Latitude & LongitudeS44°00'00'' - S20°00'00'' and E20°00'00'' - E70°00'00''

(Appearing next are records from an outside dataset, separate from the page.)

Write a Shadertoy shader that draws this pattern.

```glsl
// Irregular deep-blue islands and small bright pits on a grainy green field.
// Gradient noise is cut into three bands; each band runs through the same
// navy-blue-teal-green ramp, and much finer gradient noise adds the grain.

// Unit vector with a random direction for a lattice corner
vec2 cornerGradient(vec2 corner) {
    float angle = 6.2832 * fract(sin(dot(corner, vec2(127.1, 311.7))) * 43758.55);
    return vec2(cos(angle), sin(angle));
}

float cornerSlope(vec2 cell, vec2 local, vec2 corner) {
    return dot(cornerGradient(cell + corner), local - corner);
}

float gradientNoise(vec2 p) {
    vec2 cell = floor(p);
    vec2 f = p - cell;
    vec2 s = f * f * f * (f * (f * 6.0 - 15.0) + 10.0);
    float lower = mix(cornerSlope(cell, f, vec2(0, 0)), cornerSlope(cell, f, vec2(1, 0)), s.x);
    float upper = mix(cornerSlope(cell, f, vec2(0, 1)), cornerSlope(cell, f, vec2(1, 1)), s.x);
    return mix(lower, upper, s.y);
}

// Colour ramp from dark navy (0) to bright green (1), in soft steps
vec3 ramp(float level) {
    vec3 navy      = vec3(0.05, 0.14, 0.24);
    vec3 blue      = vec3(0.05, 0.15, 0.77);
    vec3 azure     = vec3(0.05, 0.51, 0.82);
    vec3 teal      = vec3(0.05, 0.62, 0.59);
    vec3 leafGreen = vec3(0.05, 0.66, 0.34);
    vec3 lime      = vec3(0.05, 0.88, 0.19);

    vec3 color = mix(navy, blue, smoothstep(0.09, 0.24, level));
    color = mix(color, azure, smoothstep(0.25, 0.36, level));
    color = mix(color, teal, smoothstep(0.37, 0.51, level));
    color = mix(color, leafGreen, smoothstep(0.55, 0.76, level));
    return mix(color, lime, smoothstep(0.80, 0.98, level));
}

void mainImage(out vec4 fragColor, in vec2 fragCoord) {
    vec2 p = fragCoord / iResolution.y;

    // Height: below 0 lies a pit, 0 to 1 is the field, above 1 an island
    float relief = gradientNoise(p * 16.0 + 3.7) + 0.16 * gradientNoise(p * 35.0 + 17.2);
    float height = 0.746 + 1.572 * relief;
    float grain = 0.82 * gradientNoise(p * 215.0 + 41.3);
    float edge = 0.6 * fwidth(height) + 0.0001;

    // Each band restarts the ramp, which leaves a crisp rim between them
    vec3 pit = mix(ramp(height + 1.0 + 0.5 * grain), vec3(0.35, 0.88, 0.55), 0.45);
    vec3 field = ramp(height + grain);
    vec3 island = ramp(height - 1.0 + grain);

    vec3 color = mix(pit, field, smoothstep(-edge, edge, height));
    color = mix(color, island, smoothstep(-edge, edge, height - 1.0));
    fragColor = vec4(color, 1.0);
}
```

Brown clay cores from the Madagascar and Crozet basins show the following evidence of excess pore pressures: large amounts of flow-in, increasing average sedimentation rate with age, and nonlinear temperature gradients. Additionally, many hilltops in these basins have no visible sediment cover. The bare hilltops may result from periodic slumping caused by excess pore pressures. Calculated excess pore pressures which equal or exceed the overburden pressure were inferred from water fluxes predicted by nonlinear temperature gradients and laboratory permeability measurements by using Darcy's law. Since pore pressures which exceed the overburden pressure are unreasonable, we attribute this discrepancy to laboratory measurements which underestimate the in situ permeability. The widespread presence of overpressured sediments in areas of irregular topography provides a process for resuspension of clay-sized particles. This mechanism does not require high current velocities for the erosion of clay and therefore can be applied to many areas where no strong currents are evident. Carbonate-rich sediments from the Madagascar Ridge, the Mozambique Ridge, and the Agulhas Plateau had almost no flow-in and occurred in areas where all topography was thickly draped with sediment. Since the age and tectonic location of the ridges and plateaus preclude water circulation in the basement, we attribute these differences between the brown clay and the carbonate-rich material to an absence of significant excess pore pressures in the plateau and ridge sediments.